Herod Antipas thought that John the Baptist had risen from the dead and that Jesus was indeed the risen John the Baptist.
Others thought that Jesus was Elijah. Remember that Elijah had never died but had been taken into the third heaven alive.
Still others thought that Jesus was a prophet of God.
These three different understandings of who Jesus was all fell short of His true identity. They all saw Him as a good man. But they all failed to see Him as the Messiah, Savior, and King.
Herod Antipas Had Been Tricked to Put John the Baptist to Death (Mark 6:17-29)
Have you ever been pressured by friends or loved ones to do something you know you did not want to do? Maybe you were pressured into getting drunk, trying marijuana or cocaine, lying to your parents, cheating on a test, etc.

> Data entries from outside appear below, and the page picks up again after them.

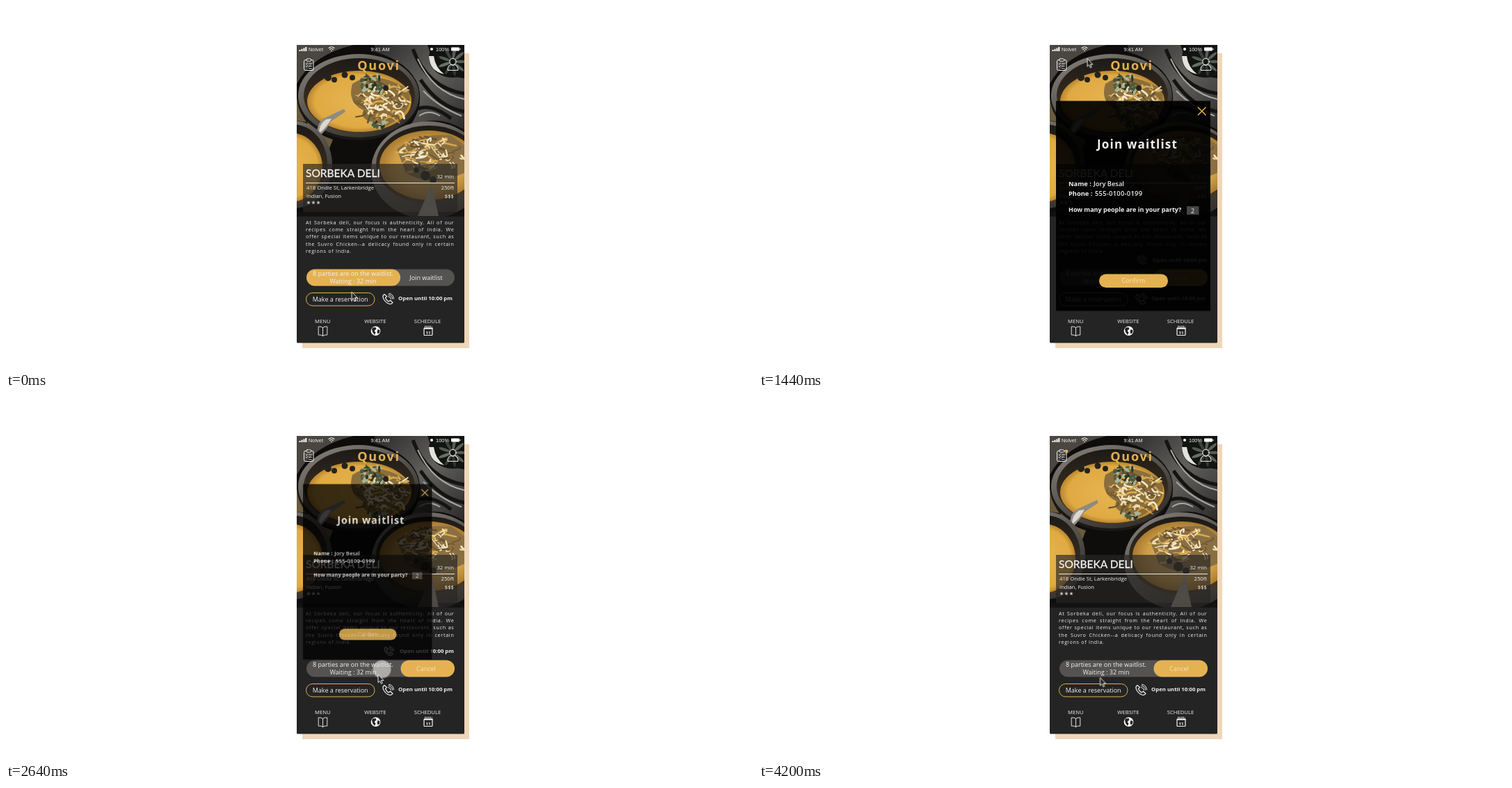
Recreate the animation shown at these times as an HTML page. Size 1074 by 522 pixels, loop 4230 ms.

```html
<!DOCTYPE html>
<html lang="en">
<head>
<meta charset="utf-8">
<title>Waitlist app</title>
<style>
html, body { margin: 0; width: 100%; height: 100%; overflow: hidden; background: #fff; }
svg { display: block; width: 100%; height: 100%; }
text, .about { font-family: "Open Sans", sans-serif; fill: #f2f2f2; }
.s { font-size: 7.7px; }
.m { font-size: 9px; }
.c { text-anchor: middle; }
.e { text-anchor: end; }
.b { font-weight: 700; }
.status { font: 7.4px "Liberation Sans", Arial, sans-serif; }
text.pale { fill: #f6e3bd; }
.gold, text.gold { fill: #e4b252; }
.line { fill: none; stroke: #f2f2f2; stroke-linecap: round; stroke-linejoin: round; }
.about { margin: 0; color: #f2f2f2; font-size: 7.2px; letter-spacing: .7px; line-height: 10.35px; }
.about div { white-space: nowrap; text-align: justify; text-align-last: justify; }
.about div:last-child { text-align-last: left; }
#overlay { transform-origin: 427px 68px; }
</style>
</head>
<body>
<svg viewBox="0 0 1074 522">
  <defs>
    <clipPath id="photoClip"><rect x="418" y="56" width="241" height="246.500"/></clipPath>
    <radialGradient id="soup"><stop offset="0" stop-color="#e6b452"/><stop offset=".85" stop-color="#e0aa42"/><stop offset="1" stop-color="#b98530"/></radialGradient>
    <radialGradient id="cream"><stop offset="0" stop-color="#d8b878"/><stop offset=".7" stop-color="#cf9f48"/><stop offset="1" stop-color="#a87a30"/></radialGradient>
    <linearGradient id="wall" x2="0" y2="1"><stop offset="0" stop-color="#1d1a17"/><stop offset="1" stop-color="#4a3a24"/></linearGradient>
    <linearGradient id="rim" x2=".7" y2="1"><stop offset="0" stop-color="#8a867f"/><stop offset=".5" stop-color="#5a5650"/><stop offset="1" stop-color="#33302c"/></linearGradient>
    <linearGradient id="cloth" x2="1" y2="1"><stop offset="0" stop-color="#2c2b2a"/><stop offset=".5" stop-color="#62605d"/><stop offset="1" stop-color="#2b2a29"/></linearGradient>
    <g id="call" class="line">
      <path stroke-width="1.200" d="M-5.500-6.500q-2.500 1.500-2 4.300Q-5.500 5 2 7.500q3 .5 4.500-2L3 2.300 .5 4Q-3 2-4-1.500l2-2z"/>
      <path stroke-width="1" d="M0-3.500Q3.500-3 4 .5M.5-5.700Q5.500-5 6.200 .3M1-7.700Q7.500-7 8 0"/>
    </g>
  </defs>

  <rect x="426" y="68" width="240" height="424" fill="#efd6b8"/>
  <rect x="418" y="56" width="241" height="428.500" rx="1.500" fill="#242424"/>

  <g clip-path="url(#photoClip)">
    <rect x="418" y="56" width="241" height="247" fill="#0e0d0c"/>
    <path d="M418 56H500Q440 70 418 112z" fill="#4a4641"/>
    <path d="M418 132Q425 178 470 192L462 212 440 168 418 165z" fill="#6a5a3c"/>
    <path d="M530 56H606Q618 100 659 104V178Q625 158 596 168L574 180Q602 150 593 115 580 80 530 66z" fill="url(#cloth)"/>
    <g fill="none" stroke="#141413" stroke-width="5"><path d="M585 62Q606 118 659 126M596 106Q622 145 659 152M592 148Q612 140 640 162"/></g>
    <g fill="none" stroke="#a9a7a3" stroke-width="2"><path d="M592 76Q614 124 659 134M600 122Q622 145 655 158M594 158Q608 148 624 158"/></g>
    <ellipse cx="642" cy="74" rx="34" ry="29" fill="#121412"/>
    <path d="M608 72Q609 94 630 98 617 88 615 72z" fill="#e2e1dc"/>
    <g id="leaves" fill="#7d8479"></g>

    <ellipse cx="506" cy="134" rx="87" ry="59" fill="#1a1816"/>
    <ellipse cx="507" cy="129" rx="87" ry="60" fill="url(#rim)"/>
    <ellipse cx="508" cy="129" rx="80" ry="54" fill="url(#wall)"/>
    <ellipse cx="508" cy="137" rx="75" ry="44" fill="url(#soup)"/>
    <path d="M498 112Q530 90 578 120 590 150 548 172 505 166 514 150 490 138 498 112z" fill="#8a6e3c"/>
    <g id="noodles" fill="none" stroke-linecap="round"></g>
    <g id="herbs"></g>
    <g fill="#24231e"><circle cx="463" cy="103" r="5"/><circle cx="472" cy="106" r="4"/><circle cx="487" cy="99" r="4.500"/><circle cx="498" cy="103" r="4"/><circle cx="546" cy="118" r="4"/></g>
    <path d="M447 187Q446 168 458 161L486 148 488 152 467 166Q461 178 450 188z" fill="#8f8b84"/>
    <path d="M450 183Q450 170 460 163L468 162Q460 176 450 183z" fill="#dcd8d0"/>

    <ellipse cx="414" cy="228" rx="55" ry="63" fill="url(#rim)"/>
    <ellipse cx="412" cy="227" rx="50" ry="57" fill="url(#wall)"/>
    <ellipse cx="408" cy="232" rx="47" ry="50" fill="url(#soup)"/>

    <ellipse cx="607" cy="236" rx="82" ry="70" fill="url(#rim)"/>
    <ellipse cx="608" cy="228" rx="76" ry="56" fill="url(#wall)"/>
    <ellipse cx="608" cy="229" rx="71" ry="50" fill="url(#cream)"/>
    <path d="M562 206Q590 182 640 186L659 200V240Q610 262 575 240z" fill="#8a6f42"/>
    <g id="noodles2" fill="none" stroke-linecap="round"></g>
    <g fill="#2d2a20"><circle cx="603" cy="244" r="7"/><circle cx="614" cy="250" r="5"/><circle cx="590" cy="236" r="4"/></g>
    <path d="M612 256L592 302H622z" fill="#a09a8f"/>
    <rect x="427" y="227" width="222" height="69" fill="#282725" opacity=".68"/>
    <rect x="418" y="296" width="241" height="7" fill="#161616" opacity=".6"/>
  </g>

  <g fill="#fff">
    <path d="M421.500 65v-2h2v2zM424.500 65v-3.200h2V65zM427.500 65v-4.600h2V65zM430.300 65v-6h2v6z"/>
    <rect x="640" y="59.500" width="12" height="5" rx="1"/><rect x="652.600" y="61" width="1" height="2"/>
    <circle cx="612" cy="62" r="2"/>
  </g>
  <path class="line" stroke-width="1.100" d="M464 60.500q4-3.500 8 0M465.500 62.500q2.500-2 5 0M467.500 64.500h1"/>
  <text class="status" x="435" y="64.700">Nolvet</text>
  <text class="status c" x="538" y="64.700">9:41 AM</text>
  <text class="status e" x="637" y="64.700">100%</text>

  <g class="line">
    <rect x="428.500" y="77.500" width="13.500" height="15" rx="2"/>
    <rect x="432" y="76" width="6.500" height="3.200" rx="1" fill="#2b2927"/>
    <path stroke-width=".9" d="M431 83l1 1 1.500-2M435.500 83h4M431 86.500l1 1 1.500-2M435.500 86.500h4M435.500 89.700h4"/>
    <circle cx="642.500" cy="80" r="4.700"/>
    <path d="M635 92q0-6.500 4.500-7.500 3 1.500 6 0 4.500 1 4.500 7.500z"/>
  </g>
  <circle id="badge" class="gold" cx="442" cy="78" r="2.300"/>
  <text class="gold c b" x="536" y="92" font-size="18" letter-spacing="1.8">Quovi</text>

  <text x="431" y="246" style="font:15.500px Lato, sans-serif" stroke="#f2f2f2" stroke-width=".3">SORBEKA DELI</text>
  <path d="M431 254.500H645" stroke="#e8e8e8"/>
  <text class="s" x="432" y="264">418 Ondle St, Larkenbridge</text>
  <text class="s" x="432" y="276">Indian, Fusion</text>
  <text class="s e" x="644" y="248">32 min</text>
  <text class="s e" x="644" y="264">250ft</text>
  <text class="s e" x="644" y="276">$$$</text>
  <g id="stars" fill="#c8c8c6"></g>

  <foreignObject x="431" y="305.500" width="213.500" height="56">
    <div class="about" xmlns="http://www.w3.org/1999/xhtml">
      <div>At Sorbeka deli, our focus is authenticity. All of our</div>
      <div>recipes come straight from the heart of India. We</div>
      <div>offer special items unique to our restaurant, such as</div>
      <div>the Suvro Chicken--a delicacy found only in certain</div>
      <div>regions of India.</div>
    </div>
  </foreignObject>

  <text id="hours" class="b" font-size="7.8" x="566" y="367.500">Open until 10:00 pm</text>
  <use id="hoursIcon" href="#call" transform="translate(550.500 365) scale(.85)"/>

  <rect x="432" y="378.500" width="213" height="24" rx="12" fill="#545351"/>
  <g id="joinState">
    <rect class="gold" x="432" y="378.500" width="135" height="24" rx="12"/>
    <text class="m c" x="604" y="394">Join waitlist</text>
  </g>
  <g id="cancelState">
    <rect class="gold" x="567.500" y="378.500" width="77.500" height="24" rx="12"/>
    <text class="m c pale" x="604" y="394">Cancel</text>
  </g>
  <text class="m c" x="499" y="388">8 parties are on the waitlist.</text>
  <text class="m c" x="499" y="398.500">Waiting : 32 min</text>

  <rect x="431.500" y="412.500" width="98.500" height="18.500" rx="9.250" fill="none" stroke="#e2b04e"/>
  <text class="m c" x="480.700" y="425">Make a reservation</text>
  <use href="#call" transform="translate(549.500 421)"/>
  <text class="b" font-size="7.8" x="564" y="423">Open until 10:00 pm</text>

  <text class="s c" x="455.300" y="456">MENU</text>
  <text class="s c" x="531" y="456">WEBSITE</text>
  <text class="s c" x="606" y="456">SCHEDULE</text>
  <path class="line" stroke-width=".9" d="M455.500 462.500q-2-2-6.300-1.500v12q4.300-.5 6.300 1.500 2-2 6.300-1.500v-12q-4.300-.5-6.300 1.500zv12"/>
  <circle cx="531.500" cy="467.300" r="6.800" fill="#fff"/>
  <path fill="#242424" d="M527 462.500l4.500-.5 1 2.500-3 2.500 2 2.500-1.500 3.500-3-4-1-4zM534.500 465l3 1-.5 4-2.500 1.500-1-3z"/>
  <path d="M601 463.500h12.500" stroke="#fff" stroke-width="2"/>
  <rect x="601" y="463" width="12" height="10.500" rx="1" class="line" stroke-width="1.200"/>
  <path d="M602 460.700h10.500" stroke="#fff" stroke-width="1.300" stroke-dasharray="1.500 1"/>
  <text class="c b" x="607" y="471.500" font-size="6">11</text>

  <g id="overlay">
    <rect x="427" y="136.500" width="222" height="302" opacity=".92"/>
    <path d="M631 145.500l11.500 11.500M642.500 145.500L631 157" stroke="#e2b04e" stroke-width="1.500"/>
    <text class="c b" x="544" y="205" font-size="17" letter-spacing="1.2">Join waitlist</text>
    <g font-size="9.300" font-weight="600">
      <text class="b" x="445" y="259">Name :</text><text x="481" y="259">Jory Besal</text>
      <text class="b" x="445" y="272.500">Phone :</text><text x="483" y="272.500" letter-spacing=".3">555-0100-0199</text>
    </g>
    <text class="m b" x="445" y="296">How many people are in your party?</text>
    <rect x="615" y="288" width="17.500" height="12" fill="#454545"/>
    <text class="m c" x="623.500" y="297.700">2</text>
    <rect class="gold" x="489" y="385.500" width="99" height="19.500" rx="9.750"/>
    <text class="m c pale" x="538.500" y="398.300">Confirm</text>
  </g>

  <g id="tap"><circle r="13" fill="#e9e7e5"/></g>
  <g id="cursor"><path d="M0 0V11.500L2.600 9.200 4.400 13.200 6.200 12.400 4.500 8.500H8z" fill="#222" stroke="#fff" stroke-width=".9"/></g>
</svg>
<script>
const LOOP = 4230;
const $ = id => document.getElementById(id);

let seed = 7;
const rand = (lo, hi) => {
  seed = (seed * 16807) % 2147483647;
  return lo + (hi - lo) * seed / 2147483647;
};
const add = (parent, tag, attrs) => {
  const el = document.createElementNS("http://www.w3.org/2000/svg", tag);
  for (const key in attrs) el.setAttribute(key, attrs[key]);
  $(parent).append(el);
};

function noodles(parent, count, cx, cy, rx, ry) {
  for (let i = 0; i < count; i++) {
    const a = rand(0, 6.28), r = Math.sqrt(rand(0, 1));
    const x = cx + rx * r * Math.cos(a), y = cy + ry * r * Math.sin(a);
    add(parent, "path", {
      d: `M${x} ${y}q${rand(-12, 12)} ${rand(-10, 10)} ${rand(-16, 16)} ${rand(-9, 9)}`,
      stroke: ["#f6e8c4", "#d9a94c", "#efdcab", "#6b5430"][i % 4],
      "stroke-width": rand(1.2, 3)
    });
  }
}
noodles("noodles", 75, 541, 138, 34, 28);
noodles("noodles2", 65, 613, 212, 44, 24);

function herbs(count, x0, x1, y0, y1) {
  for (let i = 0; i < count; i++) {
    const x = rand(x0, x1), y = rand(y0, y1);
    add("herbs", "ellipse", {
      cx: x, cy: y, rx: rand(2, 5), ry: rand(1, 2.5),
      transform: `rotate(${rand(0, 180)} ${x} ${y})`,
      fill: ["#4d5a3f", "#a3b79c", "#2e3527"][i % 3]
    });
  }
}
herbs(36, 511, 541, 100, 126);
herbs(12, 524, 546, 165, 174);

for (let i = 0; i < 9; i++) {
  const x = 642, y = 80;
  add("leaves", "ellipse", {
    cx: x + 12, cy: y, rx: 9, ry: 2.2, opacity: rand(.3, .9),
    transform: `rotate(${i * 40} ${x} ${y})`
  });
}

for (let s = 0; s < 3; s++) {
  const points = Array.from({ length: 10 }, (_, i) => {
    const r = i % 2 ? 1.2 : 3, a = i * Math.PI / 5;
    return [435 + 7 * s + r * Math.sin(a), 282.7 - r * Math.cos(a)];
  });
  add("stars", "polygon", { points: points.join(" ") });
}

const HOLD = "steps(1, end)";
function play(id, prop, steps, easing = "linear") {
  const last = steps[steps.length - 1];
  const frames = [...steps, [LOOP, last[1]]].map(([ms, value, ease = easing]) =>
    ({ offset: ms / LOOP, [prop]: value, easing: ease }));
  $(id).animate(frames, { duration: LOOP, iterations: Infinity });
}
const at = (x, y) => `translate(${x}px, ${y}px)`;

play("joinState", "opacity", [[0, 1], [960, 0]], HOLD);
play("cancelState", "opacity", [[0, 0], [960, 1]], HOLD);
play("hours", "opacity", [[0, 0], [960, 1], [3060, 0]], HOLD);
play("hoursIcon", "opacity", [[0, 0], [1020, 1], [3060, 0]], HOLD);
play("badge", "opacity", [[0, 0], [3060, 1]], HOLD);

play("overlay", "opacity", [[0, 0], [990, 0], [1080, 1], [2550, 1], [3060, 0]]);
play("overlay", "transform", [[0, "scale(1)"], [2550, "scale(1)"], [3060, "scale(.077)"]]);

play("tap", "transform", [[0, at(504, 399.5)], [1500, at(540.5, 391.5)]], HOLD);
play("tap", "opacity", [
  [0, 0], [600, 0], [660, .8], [900, .8], [990, .62], [1110, 0],
  [2130, 0], [2220, .82], [2520, .82], [2640, .6], [2760, 0]
]);

play("cursor", "opacity", [[0, 1], [630, 0], [1110, 1], [2190, 0], [2580, 1]], HOLD);
play("cursor", "transform", [
  [0, at(497, 411), "ease-out"], [450, at(504, 399)],
  [1110, at(504, 399), "ease-in-out"], [1410, at(472, 75.5)],
  [1680, at(472, 75.5), "ease-in-out"], [2130, at(540, 390)],
  [2580, at(535, 399)], [3390, at(535, 400)],
  [3630, at(535, 400), "ease-in-out"], [4140, at(490.5, 403.5)]
]);
</script>
</body>
</html>
```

Maybe you did not do something big. But you may have laughed at a racist or dirty joke because everyone else was.
Even people in power are pressured by their family and friends to do things they do not want to do.
King Herod wanted to arrest John the Baptist. But he did not want to hurt him. And he definitely did not want to kill him.
But his wife and his stepdaughter tricked him. They asked for the head of John the Baptist on a platter.
What would you do? You promised your stepdaughter whatever she asked. It was in your power to give her John’s head on a platter.
If you did not do it, you would lose face both with your family and the people in court.
So, Herod had John beheaded. He did the unthinkable because he did not want to lose face.
But Herod did lose face. God was displeased by what Herod did. Of course, God knew this was going to happen. But Herod was responsible for his sinful actions. He could not pass the blame solely to his wife and stepdaughter. They all were culpable.
John the Baptist’s Death Foreshadowed Jesus’ Soon Death, Burial, and Resurrection (Mark 6:29)
Luke tells us that John the Baptist was killed by the representatives of Rome and that he was buried (v 29). While John the Baptist did not rise from the dead at that time, Luke does tell us that Herod thought he had risen and was now calling himself Jesus.
Might it be that Luke intends the reader to see in John the Baptist a foreshadowing of Jesus’ death, burial, and resurrection? That seems likely.
Herod was wrong. John the Baptist had not risen from the dead.
But Jesus, whom Herod wrongly thought was John the Baptist, would be put to death, buried, and would rise on the third day.
John the Baptist was Jesus’ forerunner even in his death.
We serve God in the flesh, the King of kings and Lord of lords. He is coming again soon to rule over a kingdom of righteousness and peace. May we never forget that He is the Exalted One.
As we have opportunity, may we clear up the confusion of those who believe that Jesus was just a good man. It is good that they have a positive attitude about Him. But they still do not grasp who He is and what He promises. The Lord can use their positive attitude about Jesus to bring them to faith if they are open to the truth. John 3:16 might open their eyes to the fact that Jesus guarantees everlasting life to all who simply believe in Him for it.